This is part two of the story of how we created our dual purpose meat and coloured egg laying flock here on the smallholding. You can read part 1 here. After a lot of research, we settled on four main breeds that we wanted to keep to form the base of our flock.
The first, without question, was a selection of Marans chickens: French Copper Black, Cuckoo and Blue Marans. This heritage breed originated in France and was brought over to England in the 1930s. The shy, feathery-footed birds lay large, speckled eggs that are very dark, reddish brown in colour. The hens are probably the best source of dark eggs it is possible to find. The French Copper Black and Cuckoo Marans usually lay the darkest eggs, with the Blue Marans laying a slightly lighter egg. In addition to the beautiful eggs, they are also big-framed birds, with a lot of leg and breast meat, which makes them very suitable for the dinner table. The slow grown meat is deeply flavoursome and wonderful to eat. Overall they are a brilliant all-rounder and were at the very top of our list.The second was Araucana. This is another heritage breed, originating from Chile, that again is believed to have hit the UK shores around the 1930s. Araucanas are the ultimate blue egg layers. Indeed, all chickens that lay blue eggs will have Araucana in their family history. We chose lavender Araucanas. The birds are small, with beautiful silver-grey feathers and huge doe eyes (the chicks look like they have just stepped off the set of a Disney film). Their eggs are small too, but we felt it would be rather nice to have a contrasting size to the much larger Marans eggs. They are great foragers too, which means they don’t consume as much bought-in feed as some other chicken breeds. The only downside of the Araucanas is that they aren’t ideal for meat because they are such little birds. Next on the list (after a close battle with the Light Sussex) was the Ixworth. Ixworths were originally developed and bred as a dual purpose chicken here in 1930s England (in the Suffolk village of the same name), by Reginald Appleyard and are now considered a rare breed. There’s an interesting article about the history of the breed on the Guardian website here. The white feathered birds lay a good number of cream eggs with a pinkish tint. Like the Araucanas, they are also excellent foragers and self-supplement their diet with plenty of extra bugs, grubs and greenery from the garden. However, it was for the meat in particular that we chose them, because Ixworth chickens are said to produce some of the tastiest meat you can get from a pure breed. The final chicken we chose was the Welsummer. This Dutch breed is another excellent source of dark eggs. The Welsummer eggs differ from Marans eggs in that they are slightly smaller, with a matte surface, dark brown speckles, and more of a deep terracotta in colour. Welsummers can also be used as a dual-purpose breed, although they aren’t generally thought to be in the same league as Marans in terms of meat yield or flavour in this respect. However, we thought the pretty gingery brown birds would make a lovely addition to the flock. We felt that this mixture of heritage and rare breeds would provide us with a well-balanced flock of meat birds and egg layers. It would ensure that we mostly had birds of a size that were well-suited to the table, and would give us a mix of dark brown, terracotta, blue, and pinky-white eggs. The heritage breeds wouldn’t lay as many eggs as modern hybrids, but there would still be plenty to ensure us self-sufficiency.
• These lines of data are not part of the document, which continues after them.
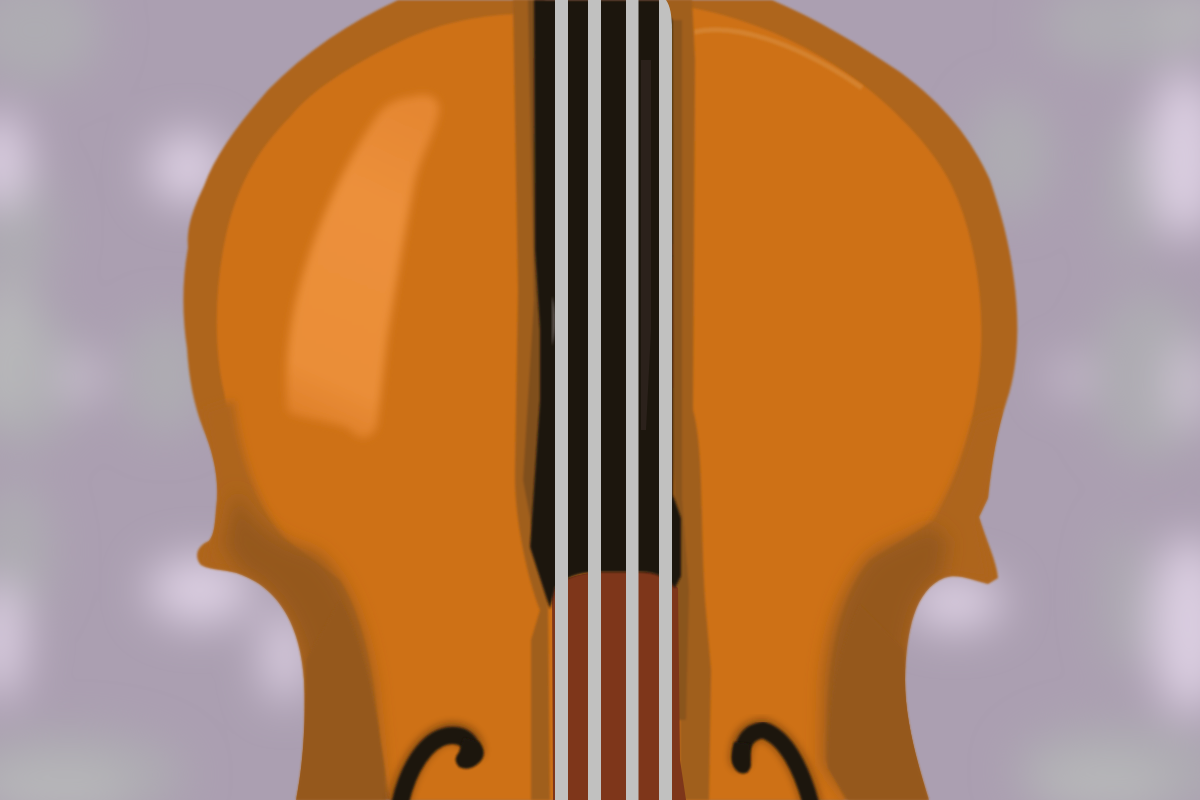
<!DOCTYPE html>
<html lang="en">
<head>
<meta charset="utf-8">
<title>Violin</title>
<style>
:root {
  --mist: #ab9fb1;
  --mist-grey: #aeacb2;
  --mist-light: #dccfe2;
  --varnish: #ce7119;
  --rim: #ae651f;
  --shade: #95591d;
  --shine: #ec903b;
  --ebony: #1e1610;
  --belly-red: #7e361a;
  --string: #c1c1c0;
}
html, body { margin: 0; width: 1200px; height: 800px; overflow: hidden; background: var(--mist); }
svg { display: block; }
.grey { fill: var(--mist-grey); }
.light { fill: var(--mist-light); }
.rim { fill: var(--rim); }
.varnish { fill: var(--varnish); }
.shade { fill: var(--shade); }
.ebony { fill: var(--ebony); }
.string { fill: var(--string); }
.f-hole { fill: none; stroke: var(--ebony); stroke-linecap: round; stroke-linejoin: round; }
</style>
</head>
<body>
<svg width="1200" height="800" viewBox="0 0 1200 800" role="img" aria-label="Painted close-up of a violin body with four strings">
  <defs>
    <filter id="haze" x="-60%" y="-60%" width="220%" height="220%"><feGaussianBlur stdDeviation="22"/></filter>
    <filter id="soft" x="-20%" y="-20%" width="140%" height="140%"><feGaussianBlur stdDeviation="9"/></filter>
    <filter id="brush" x="-20%" y="-20%" width="140%" height="140%"><feGaussianBlur stdDeviation="4"/></filter>
    <filter id="edge" x="-10%" y="-10%" width="120%" height="120%"><feGaussianBlur stdDeviation="1.2"/></filter>
    <linearGradient id="shine-fill" x1="0.6" y1="0" x2="0.4" y2="1">
      <stop offset="0" stop-color="#e58732"/>
      <stop offset="0.3" stop-color="#ec903b"/>
      <stop offset="0.85" stop-color="#ea8e38"/>
      <stop offset="1" stop-color="#df8029"/>
    </linearGradient>
    <path id="body-outline" d="M398 0C350 22 305 52 268 90C240 122 215 155 204 186C190 215 187 230 188 248C182 280 182 315 187 348C189 380 194 405 203 428C214 455 220 480 216 510C215 525 214 535 209 541C198 545 193 556 201 565C212 571 228 569 242 575C275 588 300 620 304 680C306 725 303 765 296 800H929C917 762 905 720 905 680C906 630 915 590 944 578C958 573 972 580 988 584L998 578C997 562 986 540 979 517L988 498C992 460 997 430 1007 400C1018 368 1020 325 1014 280C1009 240 1000 210 990 180C972 140 945 105 900 72C860 45 815 18 772 0Z"/>
    <clipPath id="body-clip"><use href="#body-outline"/></clipPath>
  </defs>

  <g id="background">
    <rect width="1200" height="800" fill="var(--mist)"/>
    <g filter="url(#haze)">
      <g class="grey">
        <ellipse cx="35" cy="30" rx="65" ry="55"/>
        <ellipse cx="15" cy="230" rx="38" ry="70"/>
        <ellipse cx="20" cy="375" rx="60" ry="75"/>
        <ellipse cx="165" cy="375" rx="42" ry="60"/>
        <ellipse cx="15" cy="550" rx="35" ry="70"/>
        <ellipse cx="70" cy="775" rx="115" ry="45"/>
        <ellipse cx="1120" cy="25" rx="80" ry="42"/>
        <ellipse cx="1010" cy="155" rx="42" ry="60"/>
        <ellipse cx="1150" cy="375" rx="58" ry="85"/>
        <ellipse cx="1120" cy="770" rx="105" ry="48"/>
        <ellipse cx="1130" cy="190" rx="20" ry="75"/>
        <ellipse cx="1125" cy="600" rx="20" ry="75"/>
      </g>
      <g fill="#b8b8ba">
        <ellipse cx="5" cy="350" rx="30" ry="70"/>
        <ellipse cx="55" cy="790" rx="75" ry="25"/>
        <ellipse cx="1100" cy="785" rx="70" ry="24"/>
        <ellipse cx="1190" cy="20" rx="35" ry="25"/>
      </g>
      <g class="light">
        <ellipse cx="188" cy="168" rx="38" ry="36"/>
        <ellipse cx="200" cy="590" rx="52" ry="34"/>
        <ellipse cx="0" cy="160" rx="28" ry="48"/>
        <ellipse cx="0" cy="640" rx="24" ry="60"/>
        <ellipse cx="285" cy="655" rx="22" ry="48"/>
        <ellipse cx="955" cy="602" rx="48" ry="28"/>
        <ellipse cx="1185" cy="155" rx="36" ry="85"/>
        <ellipse cx="1190" cy="625" rx="38" ry="90"/>
        <ellipse cx="1190" cy="385" rx="24" ry="45" opacity=".6"/>
        <circle cx="82" cy="378" r="25" opacity=".5"/>
        <circle cx="1070" cy="378" r="22" opacity=".5"/>
      </g>
    </g>
  </g>

  <g id="body">
    <use href="#body-outline" class="rim" filter="url(#edge)"/>
    <g clip-path="url(#body-clip)">
      <path id="front-left" class="varnish" filter="url(#edge)" d="M520 14C480 15 440 22 395 44C350 66 312 90 290 117C255 152 236 190 226 235C214 290 214 350 224 392C232 440 246 490 280 535L340 580C365 620 375 680 380 740L390 800H560V14Z"/>
      <path id="front-right" class="varnish" filter="url(#edge)" d="M680 6C750 16 820 50 872 92C915 128 945 165 958 200C978 250 983 310 981 350C978 410 962 470 935 520L870 560C835 600 825 680 826 760L845 800H670Z"/>
      <path class="rim" filter="url(#brush)" d="M203 410L234 400C240 450 255 500 285 540L262 575L205 565L218 500Z"/>
      <path class="rim" filter="url(#brush)" d="M974 420C960 470 945 500 925 530L930 570L990 580L978 517L988 498L1006 410Z"/>
      <g class="shade">
        <path filter="url(#soft)" d="M236 490C255 530 285 545 315 552C345 575 362 620 372 680L380 765L384 800H290L308 690C306 630 280 590 240 570L224 545Z"/>
        <path filter="url(#soft)" d="M930 525C905 540 880 545 866 560C835 600 825 650 824 700L823 765L850 800H935L907 690C905 630 915 590 942 576L948 540Z"/>
        <path filter="url(#edge)" d="M306 660L340 600C362 640 372 690 378 725L384 768L386 800H296Q306 740 306 660Z"/>
        <path filter="url(#edge)" d="M904 650L860 605C838 650 828 700 828 768L848 800H928Q906 730 904 650Z"/>
      </g>
      <path id="shine" fill="url(#shine-fill)" filter="url(#brush)" d="M412 97C425 92 440 96 439 110C435 135 420 155 414 185C405 230 395 290 387 340L377 425C372 440 360 442 348 428C325 420 300 418 288 412C285 385 286 345 296 300C312 235 345 160 380 112C390 101 401 98 412 97Z"/>
      <path id="shoulder-glint" filter="url(#edge)" fill="none" stroke="#d4822f" stroke-width="5" d="M694 32C740 22 805 48 862 88"/>
    </g>
  </g>

  <g id="neck-shadow" fill="#a05e1c" filter="url(#edge)">
    <path d="M513 0H545V300L550 800H531V640L540 610C528 580 514 520 515 470L518 290Z"/>
    <path d="M662 0H692L695 60L693 410C704 450 700 520 705 600L711 670L709 800H680V560L672 460Z"/>
    <path fill="#80501d" d="M528 0H545V450L536 550L523 480L534 300Z"/>
    <path fill="#8a551c" d="M670 20H682V500L689 590L686 720H676Z"/>
  </g>

  <g id="fingerboard">
    <path id="belly" fill="var(--belly-red)" d="M552 590Q565 574 600 572H648Q666 574 678 588L680 760L686 800H553Z"/>
    <path class="ebony" filter="url(#edge)" d="M534 0H660L672 20L673 495L681 518V576L675 588Q663 572 640 572H601Q570 571 555 588L550 609L530 547L540 400V330L535 250Z"/>
    <path fill="#574f49" filter="url(#edge)" d="M552 296Q559 320 552 346Z"/>
    <path fill="#2b211b" d="M641 60H651V330L646 430H641Z"/>
  </g>

  <g id="strings" class="string">
    <rect x="555" width="13" height="800"/>
    <rect x="588" width="13" height="800"/>
    <rect x="626" width="12.5" height="800"/>
    <path d="M659 0H666Q672 8 672 30V800H659Z"/>
  </g>

  <g id="f-holes">
    <g class="f-hole" filter="url(#brush)" stroke-width="17" opacity=".6">
      <path d="M399 802C408 765 425 738 448 733C465 731 472 740 474 750"/>
      <path d="M811 802C803 770 785 735 762 729C746 731 740 742 740 760"/>
    </g>
    <g class="f-hole" filter="url(#edge)">
      <path stroke-width="17" d="M400 804C408 768 426 740 447 736C462 734 470 740 472 750"/>
      <path stroke-width="16" d="M811 804C802 770 786 737 763 730C748 732 742 742 741 760"/>
    </g>
    <g class="ebony" filter="url(#edge)">
      <path d="M464 738L479 742Q488 753 480 762Q470 772 459 767Q452 760 459 752Z"/>
      <path d="M734 742Q728 764 738 772Q748 777 751 766L750 744Z"/>
    </g>
  </g>
</svg>
</body>
</html>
With these breeds at the core of our flock, we knew we would also have the option to cross the Araucana hens with the Marans or Welsummers to create olive egg layers. These hybrids would be slightly faster growing than the heritage breeds and lay more regularly. Plus the Marans or Welsummer bloodline in the olive eggers would theoretically also result in a slightly larger, more suitable table bird than the pure Araucana.
The next challenge was finding some hatching eggs to buy from reliable breeders and to work out how best to start accumulating the flock. This turned out to be a little trickier than we originally anticipated. More about that in the next post.